Savings & Investments
Saving to help your kids through University, to retire early, or just for a rainy day?
Whether you are investing to build up a nest egg for the future, or you already have a lump sum which you want to work harder for you, Longton FS can help.
Our expert advisers are completely independent and will provide you with impartial advice. We will choose the best investment and savings products from the whole of the market to help you achieve your goals.
We will work with you to understand your goals, both short and long term, and after assessing your attitude to risk, build a bespoke portfolio that will help you to save tax and grow your money.
Saving & Investment Options
You can hold a range of different types of investment in a stocks and shares ISA, think of it as the container you hold your investments in. Once your investments are in the ISA your income and growth are tax free.
As well as standard stocks and shares ISAs there are also Lifetime ISAs, to help save towards a first home or your retirement and Junior ISAs for children or grandchildren.
Collective Investment Funds (unit trusts and OEICs)
When you invest money in a unit trust or an OEIC (open ended investment company) it is pooled with other investors and overseen by a fund manager. It is generally a safer way to invest your money than buying shares directly.
You buy 'units' in a fund, which can then either rise or fall in price - multiply the price of each unit in your fund with the number of units, and you'll have the value of your investment.
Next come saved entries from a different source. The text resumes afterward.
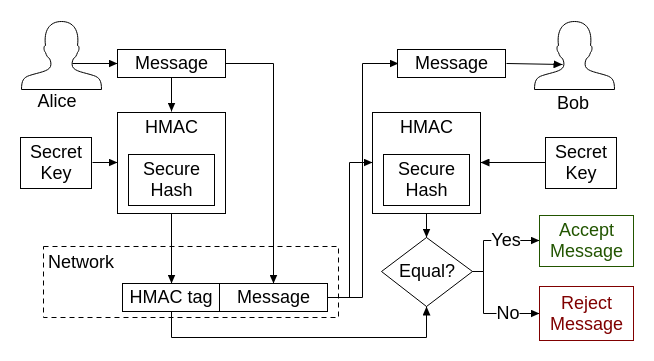
<!DOCTYPE html>
<html lang="en">
<head>
<meta charset="utf-8">
<title>HMAC message authentication</title>
<style>
:root { --ink: #000; --paper: #fff; --accept: #225500; --reject: #800000; }
* { box-sizing: border-box; }
html, body { margin: 0; overflow: hidden; background: var(--paper); }
.diagram {
  position: relative; width: 654px; height: 361px; overflow: hidden;
  background: var(--paper); color: var(--ink);
  font: 18px/21px "Liberation Sans", Arial, sans-serif; text-align: center;
}
.wires { position: absolute; left: 0; top: 0; }
.wires .line { fill: none; stroke: var(--ink); stroke-width: 1; }
.node, .label { position: absolute; white-space: nowrap; }
.box { display: flex; align-items: center; justify-content: center; border: 1px solid currentColor; background: var(--paper); }
.message { width: 109px; height: 29px; }
.key { width: 72px; height: 52px; }
.hmac { width: 109px; height: 102px; padding-top: 4px; flex-direction: column; justify-content: flex-start; gap: 16px; }
.hash { width: 87px; height: 52px; flex: none; }
.result { width: 95px; height: 52px; }
.accept { color: var(--accept); }
.reject { color: var(--reject); height: 55px; }
.packet { display: flex; left: 122px; top: 283px; }
.tag { width: 98px; height: 29px; margin-right: -1px; }
.label { transform: translate(-50%, -50%); }
.branch { background: var(--paper); line-height: 18px; }
</style>
</head>
<body>
<main class="diagram">
  <svg class="wires" width="654" height="361" viewBox="0 0 654 361" aria-hidden="true">
    <defs>
      <marker id="arrow" markerUnits="userSpaceOnUse" markerWidth="10" markerHeight="8" refX="9" refY="4" orient="auto">
        <polygon points="0,0 9,4 0,8"/>
      </marker>
      <path id="person" class="line" d="M0 68C0 59 2 56 8 54C17 51 27 50 29 45C30 42 29 39 28 37C26 36 25 34 24 31C22 29 22 24 24 24C22 9 28 0 40 0C52 0 58 9 56 24C58 24 58 29 56 31C55 34 54 36 52 37C51 39 50 42 51 45C53 50 63 51 72 54C78 56 80 59 80 68Z"/>
    </defs>
    <g transform="translate(.5 .5)">
      <use href="#person" x="21" y="21"/>
      <use href="#person" x="534" y="21"/>
      <rect class="line" x="43" y="246" width="295" height="71" stroke-dasharray="5 4"/>
      <g class="line" marker-end="url(#arrow)">
        <path d="M72 63H117" marker-end="url(#arrow)"/>
        <path d="M171 77V111" marker-end="url(#arrow)"/>
        <path d="M225 63H273V283" marker-end="url(#arrow)"/>
        <path d="M92 162H117" marker-end="url(#arrow)"/>
        <path d="M171 213V283" marker-end="url(#arrow)"/>
        <path d="M327 297H362V63H398" marker-end="url(#arrow)"/>
        <path d="M327 297H349V162H372" marker-end="url(#arrow)"/>
        <path d="M506 63L562 64" marker-end="url(#arrow)"/>
        <path d="M545 162H480" marker-end="url(#arrow)"/>
        <path d="M426 213V237" marker-end="url(#arrow)"/>
        <path d="M171 311V337H426V306" marker-end="url(#arrow)"/>
        <path d="M472 271H483V240H539" marker-end="url(#arrow)"/>
        <path d="M472 271H483V313H539" marker-end="url(#arrow)"/>
      </g>
      <polygon class="line" points="426,237 472,271 426,306 381,271"/>
    </g>
  </svg>

  <div class="label" style="left:57px;top:101px">Alice</div>
  <div class="node box message" style="left:117px;top:49px">Message</div>
  <div class="node box key" style="left:20px;top:137px">Secret<br>Key</div>
  <div class="node box hmac" style="left:117px;top:112px">HMAC<div class="box hash">Secure<br>Hash</div></div>

  <div class="label" style="left:81px;top:262px">Network</div>
  <div class="node packet">
    <div class="box tag">HMAC tag</div>
    <div class="box message">Message</div>
  </div>

  <div class="label" style="left:573px;top:103px">Bob</div>
  <div class="node box message" style="left:397px;top:49px">Message</div>
  <div class="node box key" style="left:545px;top:137px">Secret<br>Key</div>
  <div class="node box hmac" style="left:372px;top:112px">HMAC<div class="box hash">Secure<br>Hash</div></div>

  <div class="label" style="left:427px;top:271px">Equal?</div>
  <div class="label branch" style="left:506px;top:240px">Yes</div>
  <div class="label branch" style="left:508px;top:313px">No</div>
  <div class="node box result accept" style="left:539px;top:215px">Accept<br>Message</div>
  <div class="node box result reject" style="left:539px;top:286px">Reject<br>Message</div>
</main>
</body>
</html>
Most funds have a specific theme around which the investments are based eg:
Geography (UK, North America, Asia etc)
Industry (pharmaceutical, infrastructure, technology, property etc)
Type of Investment (shares, corporate bonds, government bond)
Size of Company
Different funds have different risk levels. We will choose a range of funds that spread your eggs across many baskets, whilst meeting your requirements in terms of risk levels and relative performance.
Investment bonds are single premium life insurance contracts offered by the big name insurance companies. They can be a useful tool in certain circumstances. They allow withdrawals of 5 per cent of the original investment per year for 20 years without incurring an immediate tax charge. The tax is deferred and becomes payable when the bond is cashed in or matures. Any withdrawal allowance not used can carry over to the following tax year.
The opportunity to defer income tax is helpful to higher rate taxpayers who want to delay payment until they fall into a lower tax band, such as in retirement, and to investors who have already used up their annual capital gains tax allowance.
Investment trusts allow you to pool your money with that of other investors to get exposure to a range of assets through a single investment.
They are set up as companies and traded on the London Stock Exchange. As with any company quoted on the stock market, investment trusts have to publish an annual report and audited accounts. They also have a board of directors to which the manager of the trust is accountable. When you invest in an investment trust, you become a shareholder in that company.
Unlike unit trusts and open-ended investment companies (OEICs), investment trusts are closed-ended. They issue a fixed number of shares, which can then be bought and sold on the London Stock Exchange.
The value of the assets held by an investment trust is known as the net asset value (NAV). Shares in an investment trust may trade for less than the NAV (at a discount) or for more than the NAV (at a premium).
The level of premium or discount changes on the basis of changing market sentiment towards a sector and individual investment trust. If an investment trust is trading at a discount to its NAV and the discount reduces or moves to a premium, investors will make an additional return over and above any return from the trust’s underlying assets. However, if the premium on an investment trust reduces or a discount widens, this will detract from returns.
Investment trusts can borrow more money to invest, which is also known as gearing. This approach can magnify gains for shareholders in a rising market, but also lead to greater losses when markets fall.
Exchange Traded Funds (ETFs)
ETFs are investment funds that aim to track the performance of a specific index. An index is a basket of assets (shares, bonds or commodities) chosen to represent the performance of a market or asset class. The FTSE 100 is an index of the 100 largest companies in the UK and is used to gauge the performance and general direction of the UK stock market.
Usually the goal of an ETF is to provide a portfolio that mirrors an index, thereby providing investors with the performance of that index (minus the fees). They are passively managed and therefore tend to be cheaper than actively managed funds.
Types of ETF available now are much more varied than in the past and include:
Equity ETF (tracking a stock market index)
Fixed Income ETF (investing in corporate bonds or treasuries).
Commodity ETF (eg gold, oil, coffee)